- Task directions -
Using the material that follows, identify and copy each line with the string "RESUME".

- Data records -
· · · · ·
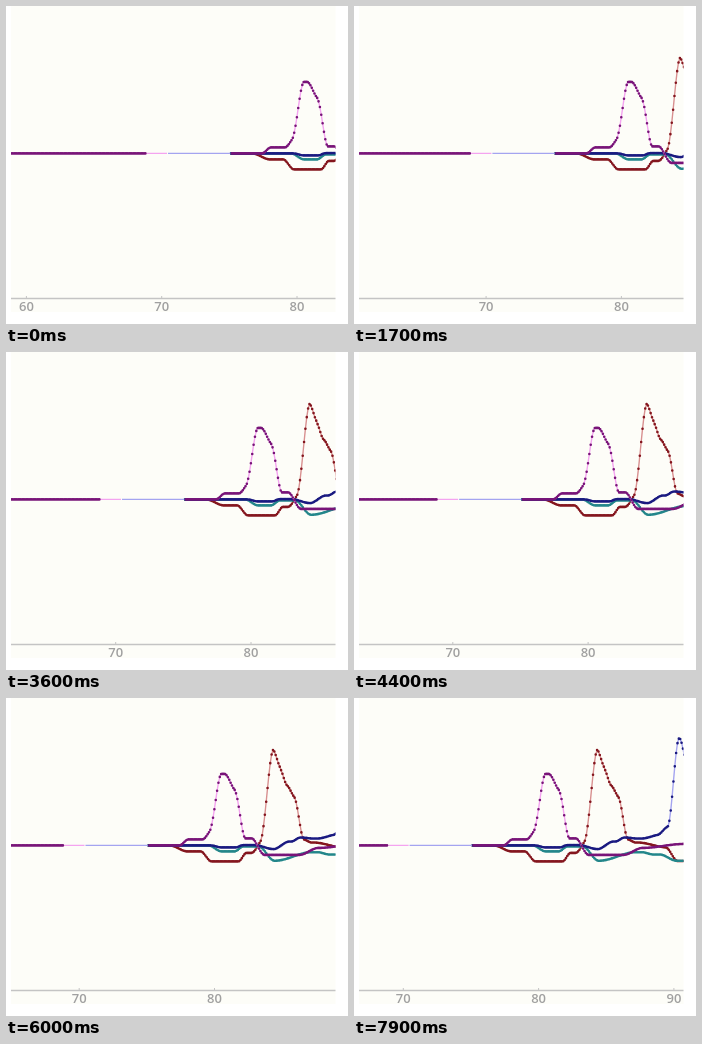
Write an HTML page that moves like this. It is 342 px wide and 318 px high and loops after 8000 ms.

```html
<!DOCTYPE html>
<html lang="en">
<head>
<meta charset="utf-8">
<title>Scrolling signal chart</title>
<style>
  html, body { margin: 0; width: 100%; height: 100%; overflow: hidden; background: #fff; }
  svg { display: block; }
  text { font: 600 13px "Open Sans", "Noto Sans", sans-serif; fill: #a0a0a0; text-anchor: middle; }
</style>
</head>
<body>
<svg width="342" height="318" viewBox="0 0 342 318">
  <clipPath id="view"><rect x="5" width="324.5" height="318"/></clipPath>
  <rect x="5" width="324.5" height="306" fill="#fdfdf8"/>
  <path d="M5 292.5H329.5" stroke="#c4c4c4" stroke-width="1.3"/>
  <g clip-path="url(#view)"><g id="plot" fill="none"></g></g>
</svg>
<script>
const NS = "http://www.w3.org/2000/svg";
const LOOP = 8000, TICK = 100;
const UNIT = 13.53, STEP = UNIT / 10;
const REST = 147.4, GAP = 140.5, SWITCH = 162, RESUME = 225, END = 437;

// each signal is a sum of eased moves: from x, to x, change in y
const signals = [
  { dot: "#84161e", line: "#d89090", from: RESUME, moves: [
    [246, 264, 6], [277, 288, 10], [315, 323, -8.5],
    [328, 341, -15], [337, 350, -88.4],
    [349, 358, 19], [356, 364, 17], [363, 372, 12], [370.5, 380.5, 42], [380, 388, 3],
    [390, 420, 5], [418, 430, 13.5]] },
  { dot: "#23868a", line: "#7cc4c4", from: RESUME, moves: [
    [285, 298, 6], [311, 320, -5], [335, 351, 14.3],
    [352, 388, -8.5], [394, 406, 2.3], [412, 429, 6.2]] },
  { dot: "#1a1a80", line: "#a4a4f0", from: SWITCH, moves: [
    [287, 298, 2], [312, 320, -2.3], [331, 350, 4], [350, 366, -7.6],
    [368, 377, -4], [377, 390, 1], [394, 414, -4], [410, 421, -8],
    [420, 431.5, -88], [432, 439, 22]] },
  { dot: "#781478", line: "#f4a4f0", from: 0, moves: [
    [256, 265, -6], [279, 289, -10], [286, 298, -55.5],
    [301, 313, 17], [311, 322, 47.5], [328, 341, 16.5],
    [376, 395, -7], [395, 437, -4]] }
];

const clamp = t => Math.min(1, Math.max(0, t));
const ease = t => t * t * (3 - 2 * t);
const level = (moves, x) => moves.reduce(
  (y, [a, b, dy]) => y + dy * ease(clamp((x - a) / (b - a))), REST);

const plot = document.getElementById("plot");
function add(tag, attrs) {
  const el = document.createElementNS(NS, tag);
  for (const key in attrs) el.setAttribute(key, attrs[key]);
  return plot.appendChild(el);
}

for (const { dot, line, from, moves } of signals) {
  let d = "", dots = "";
  for (let x = from; x <= END; x += STEP) {
    const p = x.toFixed(2) + " " + level(moves, x).toFixed(2);
    const hidden = from === 0 && x > SWITCH && x < RESUME;
    if (!hidden) d += (d && x - STEP >= from && !(from === 0 && x - STEP < RESUME && x >= RESUME) ? "L" : "M") + p;
    if (x < GAP || x >= RESUME) {
      if (x < GAP ? from === 0 : true) dots += "M" + p + "h.01";
    }
  }
  add("path", { d, stroke: line, "stroke-width": 1.4 });
  add("path", { d: dots, stroke: dot, "stroke-width": 2.6, "stroke-linecap": "round" });
}

const marks = [60, 70, 80, 90].map(value => {
  const x = 291 + (value - 80) * UNIT;
  const label = add("text", { x, y: 305 });
  label.textContent = value;
  return { x, els: [label, add("path", { d: `M${x} 290V293`, stroke: "#c4c4c4" })] };
});

// ticks at which the feed stalls, and key points of the scroll: moves made, distance
const stalls = [3, 5, 9, 20, 27, 31, 34, 35, 38, 39, 45, 62, 68, 69, 75];
const scroll = [[0, 0], [14, 23.6], [23, 37.3], [28, 46], [41, 69.6], [55, 92.2], [64, 106.4]];

function distance(moves) {
  const i = Math.max(1, scroll.findIndex(([n]) => n >= moves));
  const [n0, d0] = scroll[i - 1], [n1, d1] = scroll[i];
  return d0 + (d1 - d0) * (moves - n0) / (n1 - n0);
}

function draw(time) {
  const tick = Math.floor(time % LOOP / TICK);
  const shift = distance(tick - stalls.filter(s => s <= tick).length);
  plot.setAttribute("transform", `translate(${-shift.toFixed(2)} 0)`);
  for (const { x, els } of marks) {
    const shown = x - shift >= 5 && x - shift <= 329;
    for (const el of els) el.style.display = shown ? "" : "none";
  }
}

let start;
function frame(now) {
  start ??= now;
  draw(now - start);
  requestAnimationFrame(frame);
}
draw(0);
requestAnimationFrame(frame);
</script>
</body>
</html>
```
· · · · ·
- Answer to this exercise -
const REST = 147.4, GAP = 140.5, SWITCH = 162, RESUME = 225, END = 437;
  { dot: "#84161e", line: "#d89090", from: RESUME, moves: [
  { dot: "#23868a", line: "#7cc4c4", from: RESUME, moves: [
    const hidden = from === 0 && x > SWITCH && x < RESUME;
    if (!hidden) d += (d && x - STEP >= from && !(from === 0 && x - STEP < RESUME && x >= RESUME) ? "L" : "M") + p;
    if (x < GAP || x >= RESUME) {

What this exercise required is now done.